A wildcat strike in Calais causes as many problems for Eurotunnel as it does the ferry operators. Volvo’s new FH16 Euro 6 is still the most powerful truck in the world. MEPs vote to outlaw roaming charges and noisy vehicles, Russia presses on with its nationwide truck toll system while anything less than a two hour wait at the Gibraltar border these days must be considered a bonus.
Calais strike highlights capacity issues on the Dover Strait.
Striking dockers called a halt to Dover-Calais ferries earlier today.
Members of the CGT Union at the French port objected to private contractors being brought in to unload a ship, downed tools and blockaded roads from midnight.
But whereas ferry operators P&O, MyFerryLink and DFDS were able to resume limited services from mid-morning – and a full service from 14:00BST after a court order was obtained by Calais port authorities to stop the strike – Eurotunnel freight services suffered huge backlogs until late into the evening (update: services finally returned to normal at lunchtime Friday).
Eurotunnel freight had started the day on the back foot. Overnight cancellations meant there was a two hour transit time from first thing. By mid-afternoon however – despite Eurotunnel running at a full capacity six services per hour – it took truckers at least six hours to cross the Channel from France.

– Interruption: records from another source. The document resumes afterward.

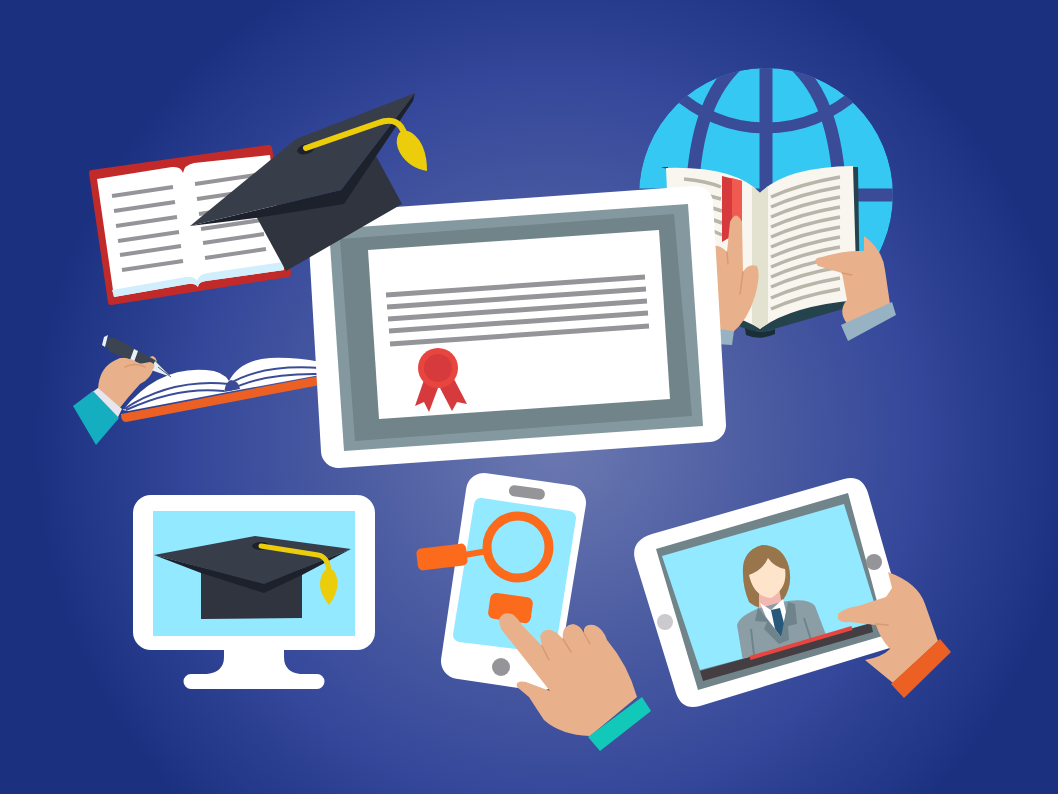
<!DOCTYPE html>
<html lang="en">
<head>
<meta charset="utf-8">
<title>Online education</title>
<style>
:root{--night:#1b3180;--glow:#6c79b1;--line:#3a4b98;--sky:#35c8f3;--screen:#93e9ff;--white:#fff;--cap:#383d4a;--cap-body:#30343e;--cap-edge:#1d212c;--gold:#ebcd0c;--skin:#e9b18b;--skin-line:#d99a72;--orange:#fc6a1c;--rust:#ec6024;--red:#c22a2a;--coral:#e8453f;--crimson:#d63a3d;--grey:#959498;--slate:#84999f;--steel:#70848a;--cream:#f8f6ee;--teal:#14aec0;--mint:#12c8b8;--cuff:#97b3c3}
html,body{margin:0;height:100%;overflow:hidden;background:var(--night)}
svg{display:block;width:1058px;height:794px}
.white{fill:var(--white)}.skin{fill:var(--skin)}.screen{fill:var(--screen)}
.crease{fill:none;stroke:var(--skin-line);stroke-width:1.5;stroke-linecap:round}
.text-lines{fill:none;stroke:var(--grey);stroke-width:4}
.cap-top{fill:var(--cap)}.cap-body{fill:var(--cap-body)}.cap-edge{fill:var(--cap-edge)}
.cord{fill:none;stroke:var(--gold);stroke-linecap:round;stroke-linejoin:round}
.gold{fill:var(--gold)}
.grid{fill:none;stroke:var(--line);stroke-width:13}
</style>
</head>
<body>
<svg viewBox="0 0 1058 794" role="img" aria-label="Books, graduation caps, a certificate, a globe and digital devices for online learning">
<defs>
<radialGradient id="backdrop" gradientUnits="userSpaceOnUse" cx="555" cy="440" r="520">
<stop offset="0" stop-color="var(--glow)"/><stop offset=".35" stop-color="#4f5fa3"/><stop offset=".7" stop-color="#34479a"/><stop offset="1" stop-color="var(--night)"/>
</radialGradient>
<clipPath id="globe-edge"><circle cx="766" cy="195" r="127"/></clipPath>
<clipPath id="lesson-screen"><polygon points="662,556 844,504 880,622 700,670"/></clipPath>
</defs>
<rect width="1058" height="794" fill="url(#backdrop)"/>

<g id="globe" clip-path="url(#globe-edge)">
<circle cx="766" cy="195" r="127" fill="var(--sky)"/>
<g class="grid">
<path d="M766 60V330M630 195H900"/>
<path d="M740 62C710 88 695 130 692 195S710 300 740 328M792 62C822 88 837 130 840 195S822 300 792 328"/>
<path d="M672 90Q714 128 766 128T860 90" stroke-width="11"/>
<path d="M672 300Q714 262 766 262T860 300" stroke-width="11"/>
</g>
</g>

<g id="held-book">
<path d="M661 167L668 167 672 300 746 329Q760 334 774 329L860 304 858 167 852 167 760 200Z" fill="#24434d"/>
<path d="M745 328Q760 335 775 329V334Q760 341 746 335Z" fill="#182f38"/>
<path d="M666 168Q735 166 760 193V329Q735 312 672 306Z" fill="var(--cream)"/>
<path d="M760 193Q785 167 853 166L857 300Q790 306 760 329Z" fill="var(--cream)"/>
<path d="M752 186L760 193 768 186V323L760 329 752 323Z" fill="#e3e1cf"/>
<g class="text-lines" stroke-width="3" style="stroke:#b9b5aa;stroke-width:3.5">
<path id="page-line" d="M771 197Q800 184 840 177"/>
<use href="#page-line" y="10"/><use href="#page-line" y="20"/><use href="#page-line" y="30"/><use href="#page-line" y="40"/><use href="#page-line" y="50"/><use href="#page-line" y="60"/><use href="#page-line" y="70"/><use href="#page-line" y="80"/><use href="#page-line" y="90"/><use href="#page-line" y="101"/><use href="#page-line" y="112"/>
<path d="M684 179Q706 181 721 187M706 195L721 199M709 207L722 211M711 219L722 223M713 231L722 235"/>
</g>
<path d="M722 176L742 181V243L732 236 722 242Z" fill="var(--crimson)"/>
<path d="M732 178L742 181V243L732 236Z" fill="#f05a50"/>
<path d="M712 247Q718 243 727 252L730 222Q736 209 742 222L743 272Q748 263 757 266Q761 275 755 296Q748 320 732 333L712 332Z" class="skin"/>
<path class="crease" d="M743 272L740 294M727 252L728 264"/>
<path d="M718 329L734 331 732 345 716 344Z" fill="var(--cuff)"/>
<path d="M864 236Q883 250 885 270L890 304 848 325Q837 311 847 300L842 273 818 266Q811 258 822 257Q844 250 864 251Z" class="skin"/>
<path class="crease" d="M842 273L852 275"/>
<path d="M841 325L892 302 896 315 848 341Z" fill="var(--cuff)"/>
</g>

<g id="red-book">
<polygon points="92,173 269,148 288,274 111,302" fill="var(--red)" stroke="var(--red)" stroke-width="6" stroke-linejoin="round"/>
<path d="M97 179L172 167Q181 166 183 173Q184 165 194 163L270 155 284 270 206 281Q198 282 198 287Q195 283 188 284L114 297Z" class="white"/>
<path d="M112 290L186 277Q194 276 197 281Q199 274 208 273L283 262 284 270 206 281Q198 282 198 287Q195 283 188 284L114 297Z" fill="#d0eefb"/>
<g class="text-lines">
<path id="book-line" d="M112 196L173 187"/>
<use href="#book-line" x="2" y="15"/><use href="#book-line" x="4" y="30"/><use href="#book-line" x="6" y="45"/><use href="#book-line" x="8" y="59"/><use href="#book-line" x="10" y="74"/>
<use href="#book-line" x="83" y="-12"/><use href="#book-line" x="85" y="3"/><use href="#book-line" x="87" y="18"/><use href="#book-line" x="89" y="33"/><use href="#book-line" x="91" y="47"/><use href="#book-line" x="93" y="62"/>
</g>
</g>

<g id="notebook">
<path d="M121 414L320 376V385L126 422Q121 422 121 414Z" fill="var(--rust)"/>
<path d="M123 410Q158 366 206 370Q223 371 229 381Q240 360 270 358Q295 357 320 362V375L233 391 128 411Z" class="white"/>
<path d="M124 409Q172 378 229 384Q262 364 320 368M230 390Q262 373 320 374M126 410Q178 386 224 391" fill="none" stroke="var(--line)" stroke-width="2"/>
<path d="M224 392Q226 381 231 380Q239 381 240 389Z" fill="var(--line)"/>
</g>
<g id="writing-hand">
<path d="M98 389Q99 370 112 362Q124 354 136 361L153 356Q160 360 154 367Q151 379 140 384Q128 397 119 409Z" class="skin"/>
<path d="M105 344Q107 336 115 338L155 360 164 370 152 368 110 352Z" fill="#3b4450"/>
<path d="M104 337L108 335 105 347 102 345ZM134 349L138 351 134 362 130 360Z" fill="#e9f0f4"/>
<path d="M155 361L171 377 151 370Z" fill="#e5eef3"/><path d="M158 367L171 377" stroke="#53616c"/>
<path d="M119 358Q132 357 139 364L150 362Q159 365 150 372L132 378Z" class="skin"/>
<path class="crease" d="M125 367Q135 362 145 367"/>
<path d="M91 393L98 388 122 409 117 419Z" fill="#e7e5ee"/>
<polygon points="73,406 93,391 119,418 96,445" fill="var(--teal)"/>
</g>

<g id="certificate-tablet">
<polygon points="325,229 696,203 709,425 338,451" fill="var(--white)" stroke="var(--white)" stroke-width="34" stroke-linejoin="round"/>
<polygon points="329,229 688,204 703,426 344,451" fill="var(--slate)"/>
<polygon points="340,239 674,214 692,416 355,441" fill="var(--steel)"/>
<polygon points="368,250 659,230 670,399 379,419" class="white"/>
<g class="text-lines" style="stroke-width:5">
<path id="award-line" d="M386 295L645 277"/>
<use href="#award-line" x="1" y="12"/><use href="#award-line" x="2" y="24"/><use href="#award-line" x="3" y="36"/><use href="#award-line" x="4" y="49"/>
</g>
<path d="M424 380L438 388 429 412 424 402 415 406ZM440 388L454 379 467 404 457 402 452 411Z" fill="var(--crimson)"/>
<circle cx="438" cy="368" r="20" fill="var(--coral)"/><circle cx="438" cy="368" r="14" fill="var(--crimson)"/>
</g>

<g id="graduation-cap">
<path d="M256 216L340 196 376 156 402 204 286 271Z" class="cap-body"/>
<path d="M190 226L341 190 415 93 413 101 344 204 256 218Z" class="cap-edge"/>
<polygon points="190,226 296,139 415,93 341,190" class="cap-top"/>
<ellipse cx="306" cy="149" rx="9" ry="5" class="cap-edge" transform="rotate(-18 306 149)"/>
<path d="M306 148L378 123Q400 115 405 136" class="cord" stroke-width="6"/>
<path d="M399 133Q405 128 412 133Q427 144 427 171Q409 168 400 153Q394 142 399 133Z" class="gold"/>
</g>

<g id="desktop">
<rect x="133" y="495" width="242" height="155" rx="18" class="white"/>
<rect x="153" y="511" width="202" height="125" class="screen"/>
<path d="M224 648H284V657Q284 672 300 674H317A7 7 0 0 1 317 689H191A7 7 0 0 1 191 674H207Q224 672 224 657Z" class="white"/>
<path d="M201 569H302V618L201 619Z" class="cap-body"/>
<polygon points="154,555 264,583 351,549 302,575 264,593 201,573" class="cap-edge"/>
<polygon points="154,555 255,536 351,549 264,584" class="cap-top"/>
<ellipse cx="261" cy="546" rx="9" ry="4" class="cap-edge"/>
<path d="M261 546L318 555Q329 557 329 574" class="cord" stroke-width="5"/>
<path d="M324 571Q329 567 334 571Q343 586 329 605Q314 587 324 571Z" class="gold"/>
</g>

<g id="phone">
<polygon points="484,491 568,503 540,673 459,661" fill="var(--white)" stroke="var(--white)" stroke-width="36" stroke-linejoin="round"/>
<rect x="509" y="487" width="36" height="11" rx="5" fill="var(--grey)" transform="rotate(8 527 492)"/>
<polygon points="481,505 569,518 549,646 460,635" fill="var(--screen)" stroke="var(--screen)" stroke-width="14" stroke-linejoin="round"/>
<circle cx="501" cy="667" r="9" fill="var(--grey)"/>
<circle cx="518" cy="547" r="31" fill="none" stroke="var(--orange)" stroke-width="9"/>
<path d="M464 555L488 551" stroke="var(--orange)" stroke-width="6"/>
<rect x="417" y="546" width="50" height="22" rx="5" fill="var(--orange)" transform="rotate(-7 442 557)"/>
<rect x="489" y="595" width="43" height="26" rx="6" fill="var(--orange)" transform="rotate(8 510 608)"/>
<path d="M499 621Q501 611 512 614Q517 617 521 624L542 646 540 636Q545 625 557 633L563 639Q561 626 573 624Q580 625 584 633Q583 623 594 625Q603 628 607 640Q628 665 637 697L590 736Q561 735 544 720Q536 708 529 697L517 687Q515 680 526 682L550 691 501 629Z" class="skin"/>
<path class="crease" d="M542 646L549 660M563 639L571 652M584 633L590 644"/>
<path d="M588 737L642 697 651 711 600 751Z" fill="var(--mint)"/>
</g>

<g id="lesson-tablet">
<polygon points="657,553 845,501 896,639 692,685" class="white"/>
<path d="M652 534L844 479Q862 474 868 493L905 622Q910 639 893 647L700 706Q682 711 676 693L635 560Q630 541 652 534Z" class="white"/>
<polygon points="656,549 848,493 886,635 698,690" fill="var(--steel)"/>
<polygon points="662,556 844,504 880,622 700,670" class="screen"/>
<circle cx="874" cy="562" r="8" fill="var(--grey)"/><circle cx="665" cy="622" r="8" fill="#cbcbcd"/>
<g id="teacher" clip-path="url(#lesson-screen)">
<path d="M743 574Q741 551 762 545Q783 545 789 567Q793 586 783 600Q762 614 749 602Q743 588 743 574Z" fill="#98754a"/>
<path d="M759 592L779 588 782 605 770 613 759 607Z" fill="#f2b8b0"/>
<path d="M749 575Q763 570 768 558Q774 567 785 569Q788 588 771 598Q754 597 749 575Z" fill="#ffe4cc"/>
<path d="M737 625Q740 615 760 608L781 602Q808 597 815 606L828 640 744 668Z" fill="#8b9ea5"/>
<path d="M760 603L771 610 783 599 786 612 781 637 766 617Z" class="white"/>
<path d="M771 610L780 608 785 627 781 637 775 629Z" fill="#28587a"/>
<path d="M758 607L763 614 781 637 788 602 795 604 797 624 788 626 789 640 779 644 764 629 767 622 755 621Z" fill="#6e838b"/>
<path d="M751 629L754 655M804 618L811 640" stroke="#6e838b" stroke-width="2"/>
</g>
<polygon points="700,671 871,623 873,632 703,681" fill="#443d42"/>
<path d="M750 658L852 628" stroke="var(--coral)" stroke-width="4"/>
<path d="M888 572Q918 583 925 604L938 641 893 683 865 660Q882 657 890 649Q880 638 876 625L850 622Q836 624 838 614Q844 608 858 606L886 597 892 588Z" class="skin"/>
<path class="crease" d="M876 624L888 625"/>
<path d="M891 684L940 639 951 652 904 698Z" fill="var(--rust)"/>
</g>
</svg>
</body>
</html>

It’s frightening to imagine the accumulated cost of those delays.
The Calais strike demonstrates the inter-dependence of cross-Channels services, and the limited options when things go wrong (the only immediate alternative to Calais is Dunkirk, served only by DFDS, which also has strictly limited capacity).
Strikes in Calais are not common but they happen at least once a year. As we saw this winter, in bad weather similar chaos ensues. Things go seriously awry at Eurotunnel slightly more often and the same thing happens in reverse: clogged ferries and multi-hour waits for passengers and freight.
The simple truth is, neither the ferries nor Eurotunnel can cope on their own all year round. In a growing market these problems will increase. P&O and DFDS complain that Dover-Calais is currently over-served but there’s a case to say this spare capacity is in the UK’s national interest.
How much worse could the situation get without MyFerryLink?
With that in mind, we wonder whether the cross-Channel Chaos of 3 April 2014 will figure in Eurotunnel’s – last ditch – submission to the Competition Commission over the MyFerryLink deal?
roundup: EU. Mobile phone roaming fees will be outlawed by mid-December 2015 if European lawmakers have their way. The measure still has to be agreed by member states, as does another vote to reduce vehicle noise by 25% in twelve years. Meanwhile, EVs will have to have noise generators – so-called ‘Acoustic Vehicle Alerting Systems’ – as a pedestrian safety measure. RUSSIA is pressing on with the introduction of a national electronic truck toll system, applying to 50,000km of federal highways, due to go live in November 2014 says Roadpricing. GIBRALTAR QUEUE WATCH delays hovered around two and a half hours from the afternoon to late in the evening. 2h30 is rapidly becoming the default waiting time.